(Data provided)

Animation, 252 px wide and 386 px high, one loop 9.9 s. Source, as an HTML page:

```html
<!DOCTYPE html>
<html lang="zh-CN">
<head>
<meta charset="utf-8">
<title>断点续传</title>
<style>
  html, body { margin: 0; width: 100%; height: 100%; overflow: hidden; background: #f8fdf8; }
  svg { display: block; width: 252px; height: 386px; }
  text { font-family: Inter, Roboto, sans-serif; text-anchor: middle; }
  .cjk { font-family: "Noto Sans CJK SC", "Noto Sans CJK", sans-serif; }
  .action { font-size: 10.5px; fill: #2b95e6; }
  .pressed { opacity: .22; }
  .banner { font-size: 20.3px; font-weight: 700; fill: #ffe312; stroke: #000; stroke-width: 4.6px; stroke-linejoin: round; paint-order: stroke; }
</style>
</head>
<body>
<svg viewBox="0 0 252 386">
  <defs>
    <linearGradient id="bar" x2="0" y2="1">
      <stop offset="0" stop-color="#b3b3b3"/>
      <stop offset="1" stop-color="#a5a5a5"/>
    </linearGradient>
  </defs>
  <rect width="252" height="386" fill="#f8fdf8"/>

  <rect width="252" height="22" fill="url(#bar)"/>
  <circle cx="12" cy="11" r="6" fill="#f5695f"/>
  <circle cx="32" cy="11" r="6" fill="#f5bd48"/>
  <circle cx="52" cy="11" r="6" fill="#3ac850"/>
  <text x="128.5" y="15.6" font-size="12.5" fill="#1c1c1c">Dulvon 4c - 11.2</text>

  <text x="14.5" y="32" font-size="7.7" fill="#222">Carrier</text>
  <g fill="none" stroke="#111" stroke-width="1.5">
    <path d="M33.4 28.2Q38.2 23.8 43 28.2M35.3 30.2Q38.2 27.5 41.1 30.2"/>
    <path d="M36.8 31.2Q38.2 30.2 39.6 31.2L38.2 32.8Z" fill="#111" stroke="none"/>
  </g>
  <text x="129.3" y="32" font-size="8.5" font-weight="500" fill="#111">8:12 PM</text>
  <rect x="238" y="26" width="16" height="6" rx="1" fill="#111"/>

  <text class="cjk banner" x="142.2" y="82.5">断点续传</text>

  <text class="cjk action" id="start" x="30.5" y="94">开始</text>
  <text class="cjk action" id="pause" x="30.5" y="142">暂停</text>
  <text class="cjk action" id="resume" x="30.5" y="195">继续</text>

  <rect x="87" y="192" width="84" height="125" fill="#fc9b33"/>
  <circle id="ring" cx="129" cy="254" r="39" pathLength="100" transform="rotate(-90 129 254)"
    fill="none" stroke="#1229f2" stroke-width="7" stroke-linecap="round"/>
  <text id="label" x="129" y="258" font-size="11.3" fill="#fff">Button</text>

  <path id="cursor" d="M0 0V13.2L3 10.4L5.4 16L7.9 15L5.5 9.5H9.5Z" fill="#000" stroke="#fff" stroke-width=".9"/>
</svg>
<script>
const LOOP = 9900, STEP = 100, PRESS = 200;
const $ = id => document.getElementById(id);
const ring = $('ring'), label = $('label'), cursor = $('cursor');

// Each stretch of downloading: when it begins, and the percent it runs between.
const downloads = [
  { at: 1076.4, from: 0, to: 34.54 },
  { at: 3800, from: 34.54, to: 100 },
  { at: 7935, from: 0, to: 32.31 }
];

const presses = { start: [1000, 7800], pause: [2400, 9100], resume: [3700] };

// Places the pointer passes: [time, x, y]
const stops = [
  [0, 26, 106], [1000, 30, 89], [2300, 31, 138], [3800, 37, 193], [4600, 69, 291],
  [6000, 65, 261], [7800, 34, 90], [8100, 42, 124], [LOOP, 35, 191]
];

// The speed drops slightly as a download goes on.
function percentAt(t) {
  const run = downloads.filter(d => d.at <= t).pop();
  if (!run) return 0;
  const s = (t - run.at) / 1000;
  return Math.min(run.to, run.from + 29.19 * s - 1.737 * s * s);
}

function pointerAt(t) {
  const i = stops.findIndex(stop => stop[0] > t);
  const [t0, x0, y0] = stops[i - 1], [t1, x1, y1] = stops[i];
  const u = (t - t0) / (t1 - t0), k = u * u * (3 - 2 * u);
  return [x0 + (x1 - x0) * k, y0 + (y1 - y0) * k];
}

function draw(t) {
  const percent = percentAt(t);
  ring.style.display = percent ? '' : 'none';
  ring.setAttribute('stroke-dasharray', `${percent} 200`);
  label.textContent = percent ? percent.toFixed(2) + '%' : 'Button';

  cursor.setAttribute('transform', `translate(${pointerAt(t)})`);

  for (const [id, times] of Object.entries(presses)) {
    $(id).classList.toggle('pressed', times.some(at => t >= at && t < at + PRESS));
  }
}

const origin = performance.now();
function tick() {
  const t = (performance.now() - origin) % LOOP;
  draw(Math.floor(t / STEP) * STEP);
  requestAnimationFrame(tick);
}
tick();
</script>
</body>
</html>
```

(End Data provided)

Nothing in the records should be altered when they are written out again.

* [Task output]
Animation, 252 px wide and 386 px high, one loop 9.9 s. Source, as an HTML page:

```html
<!DOCTYPE html>
<html lang="zh-CN">
<head>
<meta charset="utf-8">
<title>断点续传</title>
<style>
  html, body { margin: 0; width: 100%; height: 100%; overflow: hidden; background: #f8fdf8; }
  svg { display: block; width: 252px; height: 386px; }
  text { font-family: Inter, Roboto, sans-serif; text-anchor: middle; }
  .cjk { font-family: "Noto Sans CJK SC", "Noto Sans CJK", sans-serif; }
  .action { font-size: 10.5px; fill: #2b95e6; }
  .pressed { opacity: .22; }
  .banner { font-size: 20.3px; font-weight: 700; fill: #ffe312; stroke: #000; stroke-width: 4.6px; stroke-linejoin: round; paint-order: stroke; }
</style>
</head>
<body>
<svg viewBox="0 0 252 386">
  <defs>
    <linearGradient id="bar" x2="0" y2="1">
      <stop offset="0" stop-color="#b3b3b3"/>
      <stop offset="1" stop-color="#a5a5a5"/>
    </linearGradient>
  </defs>
  <rect width="252" height="386" fill="#f8fdf8"/>

  <rect width="252" height="22" fill="url(#bar)"/>
  <circle cx="12" cy="11" r="6" fill="#f5695f"/>
  <circle cx="32" cy="11" r="6" fill="#f5bd48"/>
  <circle cx="52" cy="11" r="6" fill="#3ac850"/>
  <text x="128.5" y="15.6" font-size="12.5" fill="#1c1c1c">Dulvon 4c - 11.2</text>

  <text x="14.5" y="32" font-size="7.7" fill="#222">Carrier</text>
  <g fill="none" stroke="#111" stroke-width="1.5">
    <path d="M33.4 28.2Q38.2 23.8 43 28.2M35.3 30.2Q38.2 27.5 41.1 30.2"/>
    <path d="M36.8 31.2Q38.2 30.2 39.6 31.2L38.2 32.8Z" fill="#111" stroke="none"/>
  </g>
  <text x="129.3" y="32" font-size="8.5" font-weight="500" fill="#111">8:12 PM</text>
  <rect x="238" y="26" width="16" height="6" rx="1" fill="#111"/>

  <text class="cjk banner" x="142.2" y="82.5">断点续传</text>

  <text class="cjk action" id="start" x="30.5" y="94">开始</text>
  <text class="cjk action" id="pause" x="30.5" y="142">暂停</text>
  <text class="cjk action" id="resume" x="30.5" y="195">继续</text>

  <rect x="87" y="192" width="84" height="125" fill="#fc9b33"/>
  <circle id="ring" cx="129" cy="254" r="39" pathLength="100" transform="rotate(-90 129 254)"
    fill="none" stroke="#1229f2" stroke-width="7" stroke-linecap="round"/>
  <text id="label" x="129" y="258" font-size="11.3" fill="#fff">Button</text>

  <path id="cursor" d="M0 0V13.2L3 10.4L5.4 16L7.9 15L5.5 9.5H9.5Z" fill="#000" stroke="#fff" stroke-width=".9"/>
</svg>
<script>
const LOOP = 9900, STEP = 100, PRESS = 200;
const $ = id => document.getElementById(id);
const ring = $('ring'), label = $('label'), cursor = $('cursor');

// Each stretch of downloading: when it begins, and the percent it runs between.
const downloads = [
  { at: 1076.4, from: 0, to: 34.54 },
  { at: 3800, from: 34.54, to: 100 },
  { at: 7935, from: 0, to: 32.31 }
];

const presses = { start: [1000, 7800], pause: [2400, 9100], resume: [3700] };

// Places the pointer passes: [time, x, y]
const stops = [
  [0, 26, 106], [1000, 30, 89], [2300, 31, 138], [3800, 37, 193], [4600, 69, 291],
  [6000, 65, 261], [7800, 34, 90], [8100, 42, 124], [LOOP, 35, 191]
];

// The speed drops slightly as a download goes on.
function percentAt(t) {
  const run = downloads.filter(d => d.at <= t).pop();
  if (!run) return 0;
  const s = (t - run.at) / 1000;
  return Math.min(run.to, run.from + 29.19 * s - 1.737 * s * s);
}

function pointerAt(t) {
  const i = stops.findIndex(stop => stop[0] > t);
  const [t0, x0, y0] = stops[i - 1], [t1, x1, y1] = stops[i];
  const u = (t - t0) / (t1 - t0), k = u * u * (3 - 2 * u);
  return [x0 + (x1 - x0) * k, y0 + (y1 - y0) * k];
}

function draw(t) {
  const percent = percentAt(t);
  ring.style.display = percent ? '' : 'none';
  ring.setAttribute('stroke-dasharray', `${percent} 200`);
  label.textContent = percent ? percent.toFixed(2) + '%' : 'Button';

  cursor.setAttribute('transform', `translate(${pointerAt(t)})`);

  for (const [id, times] of Object.entries(presses)) {
    $(id).classList.toggle('pressed', times.some(at => t >= at && t < at + PRESS));
  }
}

const origin = performance.now();
function tick() {
  const t = (performance.now() - origin) % LOOP;
  draw(Math.floor(t / STEP) * STEP);
  requestAnimationFrame(tick);
}
tick();
</script>
</body>
</html>
```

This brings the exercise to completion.